◆ WHAT IS REQUIRED:
Using the records that follow, tally the lines containing the word "band" and state only the count.

RECORDS FOR THE EXERCISE Block Start

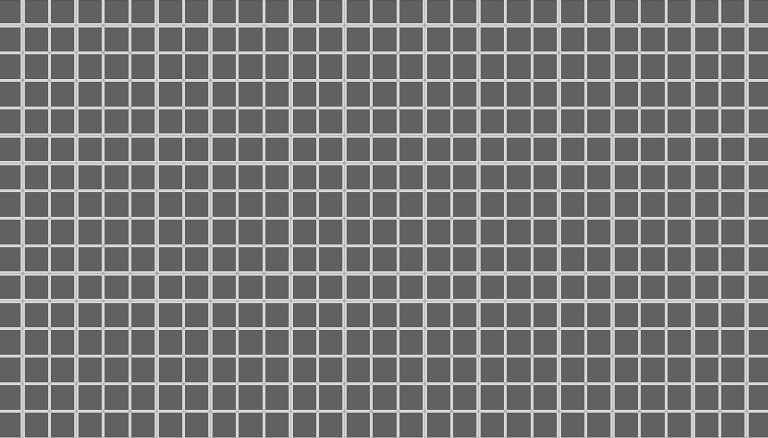
Give the GLSL for this pattern, as a WebGL 2 fragment shader.

```glsl
#version 300 es
precision highp float;

uniform vec2 u_resolution;
out vec4 outColor;

// Lengths are fractions of the canvas width
const vec2 PITCH = vec2(0.03491, 0.03590);
const vec2 FIRST_LINE = vec2(0.0296, 0.0348);
const float UNIT = 1.0 / 512.0;

const vec3 TILE = vec3(0.38);
const vec3 RIM = vec3(0.33);
const vec3 LINE = vec3(0.88);
const vec3 GROOVE = vec3(0.60);
const vec3 JOINT = vec3(0.64);

float hash(vec2 p) {
    return fract(sin(dot(p, vec2(127.1, 311.7))) * 43758.5453);
}

// Smoothed coverage of a shape of the given radius
float cover(float dist, float radius, float pixel) {
    return clamp((radius - dist) / pixel + 0.5, 0.0, 1.0);
}

// 1 when the index falls on either chosen step of a cycle of five
float wideLine(float index, float stepA, float stepB) {
    float m = mod(index + 0.5, 5.0) - 0.5;
    return max(step(abs(m - stepA), 0.25), step(abs(m - stepB), 0.25));
}

// Coverage of one line: x = dark rim, y = light band, z = central groove
vec3 lineLayers(float dist, float wide, float pixel) {
    float halfWidth = mix(0.95, 1.45, wide) * UNIT;
    float rim = cover(dist, halfWidth + 0.65 * UNIT, pixel);
    float band = cover(dist, halfWidth, pixel);
    float groove = cover(dist, 0.4 * UNIT, pixel) * mix(0.12, 0.55, wide);
    return vec3(rim, band, groove);
}

void main() {
    float pixel = 1.0 / u_resolution.x;
    vec2 uv = gl_FragCoord.xy * pixel;

    // Nearest line on each axis
    vec2 grid = (uv - FIRST_LINE) / PITCH;
    vec2 index = floor(grid + 0.5);
    vec2 dist = abs(grid - index) * PITCH;

    // Wide lines recur in groups; the lowest row line stays thin
    float wideX = wideLine(index.x, 0.0, 2.0);
    float wideY = wideLine(index.y, 4.0, 0.0) * step(0.5, index.y);
    vec3 layers = max(lineLayers(dist.x, wideX, pixel),
                      lineLayers(dist.y, wideY, pixel));

    // Tile, rim, band and groove
    vec3 color = mix(TILE, RIM, layers.x);
    color = mix(color, LINE, layers.y);
    color = mix(color, GROOVE, layers.z);

    // Grey joints at the crossings, slightly uneven
    float wear = mix(0.5, 0.9, hash(index));
    float joint = cover(length(dist), 1.1 * UNIT, pixel);
    color = mix(color, JOINT, joint * wear);

    outColor = vec4(color, 1.0);
}
```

RECORDS FOR THE EXERCISE Block End

◆ EXERCISE OUTPUT:
4